Project description:Although the cross-talk between auxin and ethylene has been described during plant development, the role played by auxin upon gene expression during aerenchyma formation is poorly understood. Root aerenchyma formation results from the opening of gas spaces in the cortex. It is part of a developmental program (constitutive) or due to ethylene treatment or abiotic stress (induced) such as flooding and nutrient starvation. This process relies on programmed cell death and cell wall modifications. Here we followed development of aerenchyma formation in sugarcane along 5 cm from the root apex. As a constitutive process, the aerenchyma formation was observed in the cortex from the 3rd cm onwards. This occurred despite 1-methylcyclepropene (1-MCP) treatment, an inhibitor of ethylene perception. However, this process occurred while ethylene (and auxin) levels decreased. Within the aerenchyma formation zone, the concentration of ethylene is lower in comparison to the concentration in maize. Besides, the ratio between both hormones (ethylene and auxin) was around 1:1. These pieces of evidence suggest that ethylene sensitivity and ethylene-auxin balance may play a role in the formation of aerenchyma. Furthermore, the transcriptional analysis showed that genes related to cell expansion are up-regulated due to 1-MCP treatment. Our results help explaining the regulation of the formation constitutive aerenchyma in sugarcane.
Project description:Auxin is an essential regulator for plant development. To elucidate the mechanisms by which auxin regulates plant development, we isolated an Arabidopsis mutant naked pins in yuc mutants 1 (npy1) that develops pin-like inflorescences and fails to initiate any flowers in yuc1 yuc4, a background that is defective in auxin biosynthesis. The phenotypes of npy1 yuc1 yuc4 triple mutants closely resemble those of Arabidopsis mutants pin-formed1 (pin1), pinoid (pid), and monopteros (mp), which are defective in either auxin transport or auxin signaling. NPY1 belongs to a large family of proteins and is homologous to NON-PHOTOTROPIC HYPOCOTYL 3 (NPH3), a BTB/POZ protein that regulates phototropic responses along with the protein kinase PHOT1 (Phototropin 1). We demonstrate that NPY1 works with the protein kinase PID, which is homologous to PHOT1, to regulate auxin-mediated plant development. The npy1 pid double mutants fail to form any cotyledons, a phenotype that is also observed in yuc1 yuc4 pid triple mutants. Interestingly, both auxin-regulated organogenesis and phototropic responses require an auxin response factor (ARF). Disruption of ARF7/NPH4 leads to nonphototropic hypocotyls and arf5/mp forms pin-like inflorescences.

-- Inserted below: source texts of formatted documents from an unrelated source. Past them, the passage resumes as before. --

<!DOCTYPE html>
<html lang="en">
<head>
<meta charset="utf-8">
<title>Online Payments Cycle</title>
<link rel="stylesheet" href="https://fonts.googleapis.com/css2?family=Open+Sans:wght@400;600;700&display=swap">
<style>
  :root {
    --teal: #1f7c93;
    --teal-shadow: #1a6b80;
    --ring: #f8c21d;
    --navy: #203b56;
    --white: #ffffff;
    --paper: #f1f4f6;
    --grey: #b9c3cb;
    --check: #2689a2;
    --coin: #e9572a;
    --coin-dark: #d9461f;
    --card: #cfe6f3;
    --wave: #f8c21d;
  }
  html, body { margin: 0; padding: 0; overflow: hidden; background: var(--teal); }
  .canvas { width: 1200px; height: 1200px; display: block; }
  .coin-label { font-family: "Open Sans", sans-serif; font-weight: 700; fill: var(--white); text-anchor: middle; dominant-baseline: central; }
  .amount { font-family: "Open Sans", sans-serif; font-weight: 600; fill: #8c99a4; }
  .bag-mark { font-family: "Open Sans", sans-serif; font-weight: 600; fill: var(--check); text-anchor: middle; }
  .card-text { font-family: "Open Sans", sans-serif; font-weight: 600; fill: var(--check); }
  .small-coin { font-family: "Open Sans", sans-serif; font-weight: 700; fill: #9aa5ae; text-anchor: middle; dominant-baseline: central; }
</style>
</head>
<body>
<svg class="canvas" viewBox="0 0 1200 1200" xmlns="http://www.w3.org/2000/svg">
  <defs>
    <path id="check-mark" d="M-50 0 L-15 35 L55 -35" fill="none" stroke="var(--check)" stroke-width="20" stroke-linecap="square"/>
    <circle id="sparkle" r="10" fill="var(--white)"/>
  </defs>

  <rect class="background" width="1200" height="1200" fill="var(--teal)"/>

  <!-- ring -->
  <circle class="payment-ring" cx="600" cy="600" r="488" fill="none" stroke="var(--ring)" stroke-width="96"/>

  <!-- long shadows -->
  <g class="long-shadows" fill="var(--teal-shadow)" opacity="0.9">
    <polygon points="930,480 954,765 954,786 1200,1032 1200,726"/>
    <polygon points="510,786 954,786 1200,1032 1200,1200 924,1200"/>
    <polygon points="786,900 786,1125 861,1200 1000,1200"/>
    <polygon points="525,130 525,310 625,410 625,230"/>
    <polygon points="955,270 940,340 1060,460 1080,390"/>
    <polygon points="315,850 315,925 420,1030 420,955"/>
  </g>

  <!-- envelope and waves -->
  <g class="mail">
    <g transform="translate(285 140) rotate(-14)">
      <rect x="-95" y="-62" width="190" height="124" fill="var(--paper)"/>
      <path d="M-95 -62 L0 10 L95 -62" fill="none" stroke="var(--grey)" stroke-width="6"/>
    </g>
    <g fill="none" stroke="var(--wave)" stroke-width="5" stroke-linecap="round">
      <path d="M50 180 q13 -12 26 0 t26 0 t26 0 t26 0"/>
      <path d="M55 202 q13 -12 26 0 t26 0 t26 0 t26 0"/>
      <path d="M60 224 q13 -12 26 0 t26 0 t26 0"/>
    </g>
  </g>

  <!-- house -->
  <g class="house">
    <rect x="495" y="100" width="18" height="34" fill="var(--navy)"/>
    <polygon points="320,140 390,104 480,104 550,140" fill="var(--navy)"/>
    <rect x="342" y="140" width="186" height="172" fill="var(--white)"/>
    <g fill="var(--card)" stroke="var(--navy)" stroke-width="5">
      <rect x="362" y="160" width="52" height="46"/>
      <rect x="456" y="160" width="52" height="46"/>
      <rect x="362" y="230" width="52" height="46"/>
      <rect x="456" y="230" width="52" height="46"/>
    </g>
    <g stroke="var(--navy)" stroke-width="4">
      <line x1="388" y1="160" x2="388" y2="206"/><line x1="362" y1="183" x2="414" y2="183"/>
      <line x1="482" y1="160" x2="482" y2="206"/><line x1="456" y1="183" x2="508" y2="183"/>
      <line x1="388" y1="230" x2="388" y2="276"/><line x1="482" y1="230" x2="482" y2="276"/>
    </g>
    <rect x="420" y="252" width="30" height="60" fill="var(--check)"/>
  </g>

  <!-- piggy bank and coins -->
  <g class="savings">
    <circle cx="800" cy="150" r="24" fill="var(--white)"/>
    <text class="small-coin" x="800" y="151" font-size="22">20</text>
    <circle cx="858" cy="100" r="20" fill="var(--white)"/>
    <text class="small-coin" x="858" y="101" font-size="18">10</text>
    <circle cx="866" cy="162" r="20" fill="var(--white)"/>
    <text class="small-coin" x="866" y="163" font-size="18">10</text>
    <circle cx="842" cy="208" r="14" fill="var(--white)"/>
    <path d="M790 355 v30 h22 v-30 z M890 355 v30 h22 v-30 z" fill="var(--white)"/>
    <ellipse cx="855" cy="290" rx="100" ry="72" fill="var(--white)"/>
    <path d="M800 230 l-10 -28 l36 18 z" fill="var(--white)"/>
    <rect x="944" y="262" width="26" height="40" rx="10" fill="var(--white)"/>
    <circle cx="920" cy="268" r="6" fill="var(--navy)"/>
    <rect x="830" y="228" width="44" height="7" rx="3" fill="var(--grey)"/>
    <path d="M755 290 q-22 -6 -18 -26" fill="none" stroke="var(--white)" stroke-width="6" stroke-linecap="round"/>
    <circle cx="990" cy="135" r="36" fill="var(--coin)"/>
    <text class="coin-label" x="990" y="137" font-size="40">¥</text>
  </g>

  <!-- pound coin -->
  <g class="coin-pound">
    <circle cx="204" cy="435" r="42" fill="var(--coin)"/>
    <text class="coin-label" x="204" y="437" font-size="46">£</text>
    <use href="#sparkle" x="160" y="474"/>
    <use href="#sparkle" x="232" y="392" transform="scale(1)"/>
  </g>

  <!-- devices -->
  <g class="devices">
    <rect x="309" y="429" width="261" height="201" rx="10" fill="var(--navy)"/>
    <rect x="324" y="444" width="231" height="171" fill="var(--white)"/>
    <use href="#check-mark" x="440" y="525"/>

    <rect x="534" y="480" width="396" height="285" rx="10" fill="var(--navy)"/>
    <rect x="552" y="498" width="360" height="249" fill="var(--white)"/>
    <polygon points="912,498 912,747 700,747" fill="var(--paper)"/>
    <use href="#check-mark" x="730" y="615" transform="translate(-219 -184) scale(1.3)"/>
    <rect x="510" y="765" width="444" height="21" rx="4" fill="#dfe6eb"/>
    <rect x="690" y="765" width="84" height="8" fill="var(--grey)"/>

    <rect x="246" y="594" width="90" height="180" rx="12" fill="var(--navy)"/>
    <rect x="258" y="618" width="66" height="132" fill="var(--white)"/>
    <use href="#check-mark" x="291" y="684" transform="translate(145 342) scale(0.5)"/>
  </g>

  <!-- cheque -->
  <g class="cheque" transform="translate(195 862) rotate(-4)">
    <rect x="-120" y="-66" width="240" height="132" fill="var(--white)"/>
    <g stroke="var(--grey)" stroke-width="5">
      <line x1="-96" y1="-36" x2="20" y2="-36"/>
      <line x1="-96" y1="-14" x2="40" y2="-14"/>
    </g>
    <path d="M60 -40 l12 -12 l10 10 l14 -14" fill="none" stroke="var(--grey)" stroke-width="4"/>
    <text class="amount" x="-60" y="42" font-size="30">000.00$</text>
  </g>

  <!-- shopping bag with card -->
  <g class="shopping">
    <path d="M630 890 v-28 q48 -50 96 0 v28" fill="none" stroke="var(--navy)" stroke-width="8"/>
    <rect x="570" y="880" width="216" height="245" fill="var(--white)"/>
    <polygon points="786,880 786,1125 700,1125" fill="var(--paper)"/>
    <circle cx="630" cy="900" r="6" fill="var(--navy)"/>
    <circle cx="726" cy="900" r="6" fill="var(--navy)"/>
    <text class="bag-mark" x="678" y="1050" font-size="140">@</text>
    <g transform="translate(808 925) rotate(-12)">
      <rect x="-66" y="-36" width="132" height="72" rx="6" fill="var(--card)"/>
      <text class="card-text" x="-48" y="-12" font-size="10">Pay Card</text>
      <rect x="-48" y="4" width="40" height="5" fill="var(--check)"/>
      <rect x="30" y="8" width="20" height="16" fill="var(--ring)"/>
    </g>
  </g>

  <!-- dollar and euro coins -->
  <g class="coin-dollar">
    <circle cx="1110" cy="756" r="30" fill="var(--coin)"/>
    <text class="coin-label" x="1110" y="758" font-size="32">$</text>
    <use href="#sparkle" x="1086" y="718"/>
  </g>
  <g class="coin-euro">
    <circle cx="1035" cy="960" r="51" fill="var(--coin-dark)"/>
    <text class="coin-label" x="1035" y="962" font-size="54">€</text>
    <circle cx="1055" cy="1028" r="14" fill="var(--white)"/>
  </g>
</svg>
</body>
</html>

Whereas the PHOT1/NPH3 pathway is regulated by light, our data suggest that the PID/NPY1 pathway may be regulated by auxin synthesized by the YUC flavin monooxygenases. Our findings put YUCs, PID, and NPY1 into a genetic framework for further dissecting the mechanisms of auxin action in plant development.